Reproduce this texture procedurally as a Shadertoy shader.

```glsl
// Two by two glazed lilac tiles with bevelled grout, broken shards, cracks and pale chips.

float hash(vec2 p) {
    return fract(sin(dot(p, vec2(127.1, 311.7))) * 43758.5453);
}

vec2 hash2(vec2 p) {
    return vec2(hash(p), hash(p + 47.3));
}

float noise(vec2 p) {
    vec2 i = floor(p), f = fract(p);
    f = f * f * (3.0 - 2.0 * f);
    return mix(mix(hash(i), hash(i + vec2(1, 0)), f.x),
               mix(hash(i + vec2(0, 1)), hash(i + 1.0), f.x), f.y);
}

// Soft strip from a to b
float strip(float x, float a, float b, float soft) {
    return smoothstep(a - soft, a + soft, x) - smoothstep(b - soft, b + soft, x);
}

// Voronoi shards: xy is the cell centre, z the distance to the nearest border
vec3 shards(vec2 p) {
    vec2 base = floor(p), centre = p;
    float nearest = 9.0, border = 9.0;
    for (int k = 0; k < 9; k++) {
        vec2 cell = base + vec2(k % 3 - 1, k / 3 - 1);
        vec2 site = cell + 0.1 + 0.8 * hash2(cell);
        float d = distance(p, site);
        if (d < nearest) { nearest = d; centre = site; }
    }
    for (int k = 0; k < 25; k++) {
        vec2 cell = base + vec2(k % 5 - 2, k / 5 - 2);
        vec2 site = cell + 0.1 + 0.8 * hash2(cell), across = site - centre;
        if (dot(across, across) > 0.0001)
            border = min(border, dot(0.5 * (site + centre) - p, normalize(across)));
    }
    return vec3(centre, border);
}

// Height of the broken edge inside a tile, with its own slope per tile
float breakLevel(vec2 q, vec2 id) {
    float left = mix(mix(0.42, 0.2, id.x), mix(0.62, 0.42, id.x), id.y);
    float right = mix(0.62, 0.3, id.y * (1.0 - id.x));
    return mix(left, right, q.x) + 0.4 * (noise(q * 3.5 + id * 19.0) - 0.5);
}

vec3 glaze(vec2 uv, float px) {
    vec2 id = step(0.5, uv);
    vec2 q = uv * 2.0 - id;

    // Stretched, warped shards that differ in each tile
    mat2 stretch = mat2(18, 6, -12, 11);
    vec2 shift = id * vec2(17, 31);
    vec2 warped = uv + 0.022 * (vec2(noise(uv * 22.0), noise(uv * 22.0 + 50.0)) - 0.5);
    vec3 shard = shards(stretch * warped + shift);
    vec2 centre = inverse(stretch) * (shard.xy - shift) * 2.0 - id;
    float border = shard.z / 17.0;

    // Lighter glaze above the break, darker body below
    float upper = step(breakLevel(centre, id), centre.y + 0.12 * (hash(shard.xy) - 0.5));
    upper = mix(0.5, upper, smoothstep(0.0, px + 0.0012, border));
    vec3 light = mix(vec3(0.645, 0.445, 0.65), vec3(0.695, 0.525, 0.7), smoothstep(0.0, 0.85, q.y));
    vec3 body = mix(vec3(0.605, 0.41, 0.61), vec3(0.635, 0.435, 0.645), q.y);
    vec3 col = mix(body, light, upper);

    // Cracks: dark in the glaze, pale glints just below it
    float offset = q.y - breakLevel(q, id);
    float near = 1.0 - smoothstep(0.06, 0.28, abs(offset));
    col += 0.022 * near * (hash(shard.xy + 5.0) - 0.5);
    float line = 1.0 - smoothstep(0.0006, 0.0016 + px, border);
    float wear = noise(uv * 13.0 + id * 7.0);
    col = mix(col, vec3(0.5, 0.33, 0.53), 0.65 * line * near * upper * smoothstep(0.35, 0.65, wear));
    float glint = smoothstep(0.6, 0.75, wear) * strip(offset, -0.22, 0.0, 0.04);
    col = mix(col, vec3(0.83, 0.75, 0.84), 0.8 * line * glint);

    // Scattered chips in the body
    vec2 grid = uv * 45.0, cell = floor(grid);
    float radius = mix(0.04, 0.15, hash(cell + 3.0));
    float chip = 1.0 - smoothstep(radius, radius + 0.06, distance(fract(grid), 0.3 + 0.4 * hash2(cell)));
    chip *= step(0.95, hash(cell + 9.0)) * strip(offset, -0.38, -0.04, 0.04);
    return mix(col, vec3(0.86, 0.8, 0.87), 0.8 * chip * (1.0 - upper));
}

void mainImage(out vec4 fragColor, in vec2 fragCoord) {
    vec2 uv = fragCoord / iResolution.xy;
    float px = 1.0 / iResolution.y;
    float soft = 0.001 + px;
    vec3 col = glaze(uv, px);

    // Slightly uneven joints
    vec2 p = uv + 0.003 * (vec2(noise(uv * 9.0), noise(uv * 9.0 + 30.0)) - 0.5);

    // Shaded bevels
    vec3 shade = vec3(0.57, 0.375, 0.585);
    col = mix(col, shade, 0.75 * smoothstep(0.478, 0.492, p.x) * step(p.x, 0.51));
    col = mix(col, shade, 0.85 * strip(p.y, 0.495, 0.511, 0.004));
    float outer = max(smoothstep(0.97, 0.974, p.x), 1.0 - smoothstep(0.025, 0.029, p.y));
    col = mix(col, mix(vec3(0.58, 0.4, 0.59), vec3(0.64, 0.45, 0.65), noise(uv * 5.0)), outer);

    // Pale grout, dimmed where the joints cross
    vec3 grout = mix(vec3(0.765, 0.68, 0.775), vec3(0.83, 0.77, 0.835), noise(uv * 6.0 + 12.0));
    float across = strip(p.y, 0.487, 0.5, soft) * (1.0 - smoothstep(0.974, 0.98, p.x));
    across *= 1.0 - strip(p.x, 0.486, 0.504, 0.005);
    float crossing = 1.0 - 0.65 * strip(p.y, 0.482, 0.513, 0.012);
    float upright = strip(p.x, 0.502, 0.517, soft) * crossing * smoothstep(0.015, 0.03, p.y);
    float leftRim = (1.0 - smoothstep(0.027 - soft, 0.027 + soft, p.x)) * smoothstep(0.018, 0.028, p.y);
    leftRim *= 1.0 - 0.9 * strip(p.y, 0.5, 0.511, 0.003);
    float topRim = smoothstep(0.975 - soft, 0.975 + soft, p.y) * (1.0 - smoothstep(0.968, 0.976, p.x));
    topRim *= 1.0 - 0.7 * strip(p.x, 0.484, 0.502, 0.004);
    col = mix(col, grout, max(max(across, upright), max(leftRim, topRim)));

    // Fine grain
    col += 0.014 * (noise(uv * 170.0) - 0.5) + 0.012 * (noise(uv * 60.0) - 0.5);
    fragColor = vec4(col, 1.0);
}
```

▶ [Problem statement]: A verbatim copy of every record is what you should return.

▶ [Result for this task]:
Reproduce this texture procedurally as a Shadertoy shader.

```glsl
// Two by two glazed lilac tiles with bevelled grout, broken shards, cracks and pale chips.

float hash(vec2 p) {
    return fract(sin(dot(p, vec2(127.1, 311.7))) * 43758.5453);
}

vec2 hash2(vec2 p) {
    return vec2(hash(p), hash(p + 47.3));
}

float noise(vec2 p) {
    vec2 i = floor(p), f = fract(p);
    f = f * f * (3.0 - 2.0 * f);
    return mix(mix(hash(i), hash(i + vec2(1, 0)), f.x),
               mix(hash(i + vec2(0, 1)), hash(i + 1.0), f.x), f.y);
}

// Soft strip from a to b
float strip(float x, float a, float b, float soft) {
    return smoothstep(a - soft, a + soft, x) - smoothstep(b - soft, b + soft, x);
}

// Voronoi shards: xy is the cell centre, z the distance to the nearest border
vec3 shards(vec2 p) {
    vec2 base = floor(p), centre = p;
    float nearest = 9.0, border = 9.0;
    for (int k = 0; k < 9; k++) {
        vec2 cell = base + vec2(k % 3 - 1, k / 3 - 1);
        vec2 site = cell + 0.1 + 0.8 * hash2(cell);
        float d = distance(p, site);
        if (d < nearest) { nearest = d; centre = site; }
    }
    for (int k = 0; k < 25; k++) {
        vec2 cell = base + vec2(k % 5 - 2, k / 5 - 2);
        vec2 site = cell + 0.1 + 0.8 * hash2(cell), across = site - centre;
        if (dot(across, across) > 0.0001)
            border = min(border, dot(0.5 * (site + centre) - p, normalize(across)));
    }
    return vec3(centre, border);
}

// Height of the broken edge inside a tile, with its own slope per tile
float breakLevel(vec2 q, vec2 id) {
    float left = mix(mix(0.42, 0.2, id.x), mix(0.62, 0.42, id.x), id.y);
    float right = mix(0.62, 0.3, id.y * (1.0 - id.x));
    return mix(left, right, q.x) + 0.4 * (noise(q * 3.5 + id * 19.0) - 0.5);
}

vec3 glaze(vec2 uv, float px) {
    vec2 id = step(0.5, uv);
    vec2 q = uv * 2.0 - id;

    // Stretched, warped shards that differ in each tile
    mat2 stretch = mat2(18, 6, -12, 11);
    vec2 shift = id * vec2(17, 31);
    vec2 warped = uv + 0.022 * (vec2(noise(uv * 22.0), noise(uv * 22.0 + 50.0)) - 0.5);
    vec3 shard = shards(stretch * warped + shift);
    vec2 centre = inverse(stretch) * (shard.xy - shift) * 2.0 - id;
    float border = shard.z / 17.0;

    // Lighter glaze above the break, darker body below
    float upper = step(breakLevel(centre, id), centre.y + 0.12 * (hash(shard.xy) - 0.5));
    upper = mix(0.5, upper, smoothstep(0.0, px + 0.0012, border));
    vec3 light = mix(vec3(0.645, 0.445, 0.65), vec3(0.695, 0.525, 0.7), smoothstep(0.0, 0.85, q.y));
    vec3 body = mix(vec3(0.605, 0.41, 0.61), vec3(0.635, 0.435, 0.645), q.y);
    vec3 col = mix(body, light, upper);

    // Cracks: dark in the glaze, pale glints just below it
    float offset = q.y - breakLevel(q, id);
    float near = 1.0 - smoothstep(0.06, 0.28, abs(offset));
    col += 0.022 * near * (hash(shard.xy + 5.0) - 0.5);
    float line = 1.0 - smoothstep(0.0006, 0.0016 + px, border);
    float wear = noise(uv * 13.0 + id * 7.0);
    col = mix(col, vec3(0.5, 0.33, 0.53), 0.65 * line * near * upper * smoothstep(0.35, 0.65, wear));
    float glint = smoothstep(0.6, 0.75, wear) * strip(offset, -0.22, 0.0, 0.04);
    col = mix(col, vec3(0.83, 0.75, 0.84), 0.8 * line * glint);

    // Scattered chips in the body
    vec2 grid = uv * 45.0, cell = floor(grid);
    float radius = mix(0.04, 0.15, hash(cell + 3.0));
    float chip = 1.0 - smoothstep(radius, radius + 0.06, distance(fract(grid), 0.3 + 0.4 * hash2(cell)));
    chip *= step(0.95, hash(cell + 9.0)) * strip(offset, -0.38, -0.04, 0.04);
    return mix(col, vec3(0.86, 0.8, 0.87), 0.8 * chip * (1.0 - upper));
}

void mainImage(out vec4 fragColor, in vec2 fragCoord) {
    vec2 uv = fragCoord / iResolution.xy;
    float px = 1.0 / iResolution.y;
    float soft = 0.001 + px;
    vec3 col = glaze(uv, px);

    // Slightly uneven joints
    vec2 p = uv + 0.003 * (vec2(noise(uv * 9.0), noise(uv * 9.0 + 30.0)) - 0.5);

    // Shaded bevels
    vec3 shade = vec3(0.57, 0.375, 0.585);
    col = mix(col, shade, 0.75 * smoothstep(0.478, 0.492, p.x) * step(p.x, 0.51));
    col = mix(col, shade, 0.85 * strip(p.y, 0.495, 0.511, 0.004));
    float outer = max(smoothstep(0.97, 0.974, p.x), 1.0 - smoothstep(0.025, 0.029, p.y));
    col = mix(col, mix(vec3(0.58, 0.4, 0.59), vec3(0.64, 0.45, 0.65), noise(uv * 5.0)), outer);

    // Pale grout, dimmed where the joints cross
    vec3 grout = mix(vec3(0.765, 0.68, 0.775), vec3(0.83, 0.77, 0.835), noise(uv * 6.0 + 12.0));
    float across = strip(p.y, 0.487, 0.5, soft) * (1.0 - smoothstep(0.974, 0.98, p.x));
    across *= 1.0 - strip(p.x, 0.486, 0.504, 0.005);
    float crossing = 1.0 - 0.65 * strip(p.y, 0.482, 0.513, 0.012);
    float upright = strip(p.x, 0.502, 0.517, soft) * crossing * smoothstep(0.015, 0.03, p.y);
    float leftRim = (1.0 - smoothstep(0.027 - soft, 0.027 + soft, p.x)) * smoothstep(0.018, 0.028, p.y);
    leftRim *= 1.0 - 0.9 * strip(p.y, 0.5, 0.511, 0.003);
    float topRim = smoothstep(0.975 - soft, 0.975 + soft, p.y) * (1.0 - smoothstep(0.968, 0.976, p.x));
    topRim *= 1.0 - 0.7 * strip(p.x, 0.484, 0.502, 0.004);
    col = mix(col, grout, max(max(across, upright), max(leftRim, topRim)));

    // Fine grain
    col += 0.014 * (noise(uv * 170.0) - 0.5) + 0.012 * (noise(uv * 60.0) - 0.5);
    fragColor = vec4(col, 1.0);
}
```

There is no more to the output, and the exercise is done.